This impatiens hawk moth caterpillar (Theretra oldenlandiae) was on a retaining wall at an udon (noodle) restaurant in Sakaide, Kagawa, Japan. In Japan it is known as “sesujisuzume” or “striped black sparrow”. The impatiens hawk moth is found in the Orient (China, Japan and Korea) as well as the Indo-Australian region. Other common names for this caterpillar are taro hookworm and white-banded hunter hawkmoth. There are three subspecies of T oldenlandiae.
Host plants for the impatiens hawk moth larva (caterpillar) are impatiens, fuschias, balsams, lilies and grapes, among other plants. The host plants are often entirely stripped of leaves by this voracious caterpillar.
The impatiens hawk moth caterpillar is purplish brown with black-ringed ocelli, a small black spine (or horn) tipped in white on the posterior end and bands of yellow/whitish specks. The forward ocelli are centered with blue or black while the rear ones are centered in crimson or purple. There are six larval instars or stages. The mature larva pupates in a loose cocoon of fallen leaves wrapped in silk.
Impatiens hawk moth caterpillars do not bite or sting, however, they will regurgitate a green liquid consisting of previous meals if annoyed.

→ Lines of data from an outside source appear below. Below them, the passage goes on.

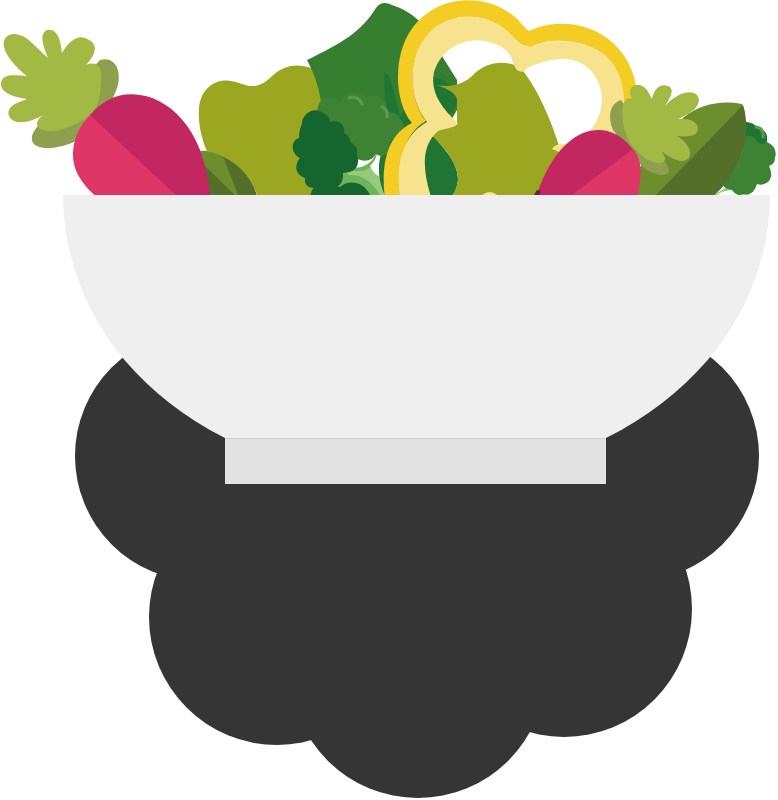
<!DOCTYPE html>
<html lang="en">
<head>
<meta charset="utf-8">
<title>Salad bowl</title>
<style>
:root{--charcoal:#353535;--bowl:#efefef;--foot:#e2e2e2;--olive:#9ba721;--leaf:#367f31;--leaf-deep:#217532;--pine:#14652e;--broccoli:#3e8333;--stem:#6db55c;--stem-light:#96cb7d;--shine:#5b9a52;--yellow:#f3cc24;--cream:#f7e38d;--pink:#dd3667;--magenta:#c2275f;--sprig:#a2ba44;--sprig-shade:#8e9f4d;--moss:#6c8e2d;--moss-dark:#546f29}
html,body{margin:0;background:#fff;overflow:hidden}
svg{display:block;width:778px;height:800px}
.charcoal{fill:var(--charcoal)}.bowl{fill:var(--bowl)}.foot{fill:var(--foot)}.olive{fill:var(--olive)}.leaf{fill:var(--leaf)}.leaf-deep{fill:var(--leaf-deep)}.pine{fill:var(--pine)}.broccoli{fill:var(--broccoli)}.stem{fill:var(--stem)}.stem-light{fill:var(--stem-light)}.yellow{fill:var(--yellow)}.cream{fill:var(--cream)}.pink{fill:var(--pink)}.magenta{fill:var(--magenta)}.sprig{fill:var(--sprig)}.sprig-shade{fill:var(--sprig-shade)}.moss{fill:var(--moss)}.moss-dark{fill:var(--moss-dark)}
.shine{fill:none;stroke:var(--shine);stroke-width:3;stroke-linecap:round}
</style>
</head>
<body>
<svg viewBox="0 0 778 800" role="img" aria-label="Bowl of vegetables above a dark scalloped cloud">
<defs>
<clipPath id="above-rim"><rect width="778" height="195"/></clipPath>
</defs>

<g id="cloud" class="charcoal">
<circle cx="200" cy="456" r="125"/>
<circle cx="634" cy="456" r="125"/>
<circle cx="277" cy="617" r="128"/>
<circle cx="564" cy="609" r="128"/>
<circle cx="418" cy="670" r="128"/>
<polygon points="200,400 634,400 634,520 564,640 418,700 277,640 200,520"/>
</g>

<g id="vegetables" clip-path="url(#above-rim)">
<g id="lettuce-left">
<path class="moss-dark" d="M200 151C228 150 252 171 258 200H200Z"/>
<path class="moss" d="M200 151C211 150 219 154 224 159L240 200H200Z"/>
<path class="moss-dark" d="M204 165L240 200H204Z"/>
<path class="olive" d="M257 195C251 175 233 157 207 151C201 137 198 123 199 108C201 86 219 75 239 83C254 89 262 86 272 76C285 64 299 63 314 69C326 85 338 124 350 200H257Z"/>
</g>

<g id="spinach">
<path class="leaf" d="M307 60C342 43 361 32 376 8C380 2 386 2 392 5C403 9 412 13 422 24L457 80V110L440 140L400 150L322 110C320 90 315 75 307 60Z"/>
<path class="leaf-deep" d="M384 72Q390 75 391 82L400 116L433 76C447 81 457 87 457 101Q455 113 446 117L425 128C446 149 458 163 458 180Q457 190 451 198H380V155L392 124Q384 110 384 72Z"/>
</g>

<path id="lettuce-right" class="olive" d="M436 85C452 88 464 84 473 75C486 62 505 59 521 68C539 91 551 120 560 149L570 200H448Q458 190 458 178C457 164 447 149 430 134L457 123L457 100Q456 91 436 85Z"/>

<g id="broccoli-left">
<path class="stem" d="M340 165Q366 174 376 154L384 158V200H365C361 181 352 180 340 188Z"/>
<path class="stem-light" d="M345 170Q368 174 374 164L384 178V195H380C372 181 361 174 349 175Z"/>
<path fill="#fff" d="M370 166Q376 160 377 154L384 156L381 177Q374 175 370 166Z"/>
<path class="leaf-deep" d="M380 158L392 122L397 150L386 198Q376 177 380 158Z"/>
<path class="broccoli" d="M317 112Q318 97 331 97Q338 99 341 104Q341 94 351 93Q362 92 366 98Q377 92 384 101Q388 107 386 112Q396 111 400 118L405 128L390 142L390 151Q383 159 376 154Q370 164 357 159L340 142Z"/>
<path class="pine" d="M302 124C302 113 315 106 323 113Q330 116 330 122C340 119 346 127 344 133Q351 137 350 142Q359 146 357 156Q361 167 350 172L343 173Q344 186 333 188Q323 193 315 188Q304 188 305 178C295 175 294 165 300 158C291 154 290 141 299 138Q299 130 302 124Z"/>
<path class="pine" d="M310 197Q311 185 323 183L340 187C350 178 367 183 371 198Z"/>
<path class="shine" d="M349 98Q358 95 362 104M382 107Q388 109 387 117"/>
</g>

<g id="pepper-ring">
<path class="yellow" fill-rule="evenodd" d="M385 200C380 161 389 134 412 123C394 102 393 56 411 30C434-4 481-8 511 14C520 20 523 27 529 31C552 19 589 21 612 42C630 59 638 78 638 110L620 130L607 57C587 40 552 36 531 47C521 46 518 42 508 32C486 11 442 9 422 43C408 64 410 102 426 121C404 134 397 160 400 200Z"/>
<path class="cream" fill-rule="evenodd" d="M400 200C395 160 404 135 427 122C409 101 408 63 422 42C442 10 486 10 509 33C518 43 522 47 531 47C552 37 589 40 607 57C624 73 627 99 622 125L604 150L585 135C599 124 604 106 601 91C596 65 572 55 552 60C540 62 532 66 527 68C525 73 517 73 515 67C511 59 512 54 503 48C480 33 444 40 434 72C430 91 440 107 458 123C456 128 446 128 438 131C421 146 422 169 432 200Z"/>
<path class="cream" d="M552 149Q556 142 572 145L566 157Q557 150 552 149ZM482 195Q490 189 497 195Z"/>
</g>

<g id="broccoli-right">
<path class="stem-light" d="M709 198L738 180L752 198Z"/>
<path fill="#fff" d="M717 195Q723 190 734 190L738 196Z"/>
<path class="broccoli" d="M742 122Q755 122 758 129Q768 129 767 142Q778 147 775 158Q775 164 769 166Q774 176 768 182Q762 186 757 184Q754 196 743 194Q737 197 732 190Q722 189 721 180L735 150Z"/>
<path class="leaf-deep" d="M745 122Q754 122 758 129Q768 129 767 141Q760 148 755 138Q749 134 745 137Z"/>
<path class="shine" d="M756 127Q764 128 763 137"/>
</g>

<g id="leaf-right">
<path class="moss" d="M633 197L640 167L684 117C701 104 721 100 742 104L744 109L655 198Z"/>
<path class="moss-dark" d="M743 105C750 126 745 150 734 169Q728 184 711 198H653Z"/>
</g>

<g id="radish-left">
<path class="sprig-shade" d="M100 60C117 55 123 75 116 91L104 116L78 140C61 149 39 151 33 143C29 135 36 128 43 121Z"/>
<path class="sprig" d="M90 116C77 125 56 134 43 130C33 127 37 118 45 114C30 123 14 126 9 116C6 106 17 103 27 99C14 97 0 93 1 83C2 73 16 75 27 76C16 68 1 51 4 41C8 29 24 34 32 43L48 58C43 45 39 34 47 30C58 28 61 42 62 53C69 41 78 34 87 39C100 44 95 56 86 65C98 60 103 69 101 81C101 96 98 107 90 116Z"/>
<path class="pink" d="M98 198C80 183 72 168 73 152C74 136 81 124 91 114L180 198Z"/>
<path class="magenta" d="M90 115C105 98 121 92 140 95C176 100 207 139 210 198H179Z"/>
</g>

<g id="radish-right">
<path class="sprig-shade" d="M621 100C609 104 608 117 613 130L632 156L645 169C655 175 667 178 669 171Q669 165 658 154Z"/>
<path class="sprig" d="M634 148C623 135 621 117 623 105C626 96 633 97 636 103C627 94 629 87 636 85C645 84 648 91 652 99C654 89 660 83 668 86C675 89 671 97 665 106C674 95 690 88 697 95C704 105 690 114 678 119C688 118 697 121 698 128C698 137 687 137 677 136C686 141 693 151 689 158C682 165 670 158 661 151C667 158 666 163 660 163C649 163 640 155 634 148Z"/>
<path class="magenta" d="M536 198C544 170 560 143 583 133C602 126 618 132 630 146L634 151L568 199Z"/>
<path class="pink" d="M633 149C644 162 641 179 637 198H568Z"/>
<path fill="#5c2450" d="M534 195L537 190L541 191L539 195Z"/>
</g>
</g>

<g id="serving-bowl">
<rect class="foot" x="225" y="438" width="381" height="46"/>
<path class="bowl" d="M63 195H770C769 300 706 388 606 438H225C126 388 64 300 63 195Z"/>
<line x1="225" y1="438.5" x2="606" y2="438.5" stroke="#cfcfcf"/>
</g>
</svg>
</body>
</html>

I did not photograph any mature impatiens hawk moths. Therefore I am breaking one of my “post rules” that states I must take all pictures posted on my blog to show the moth into which this colorful caterpillar metamorphoses. This mature impatiens hawk moth photograph was found in the commons.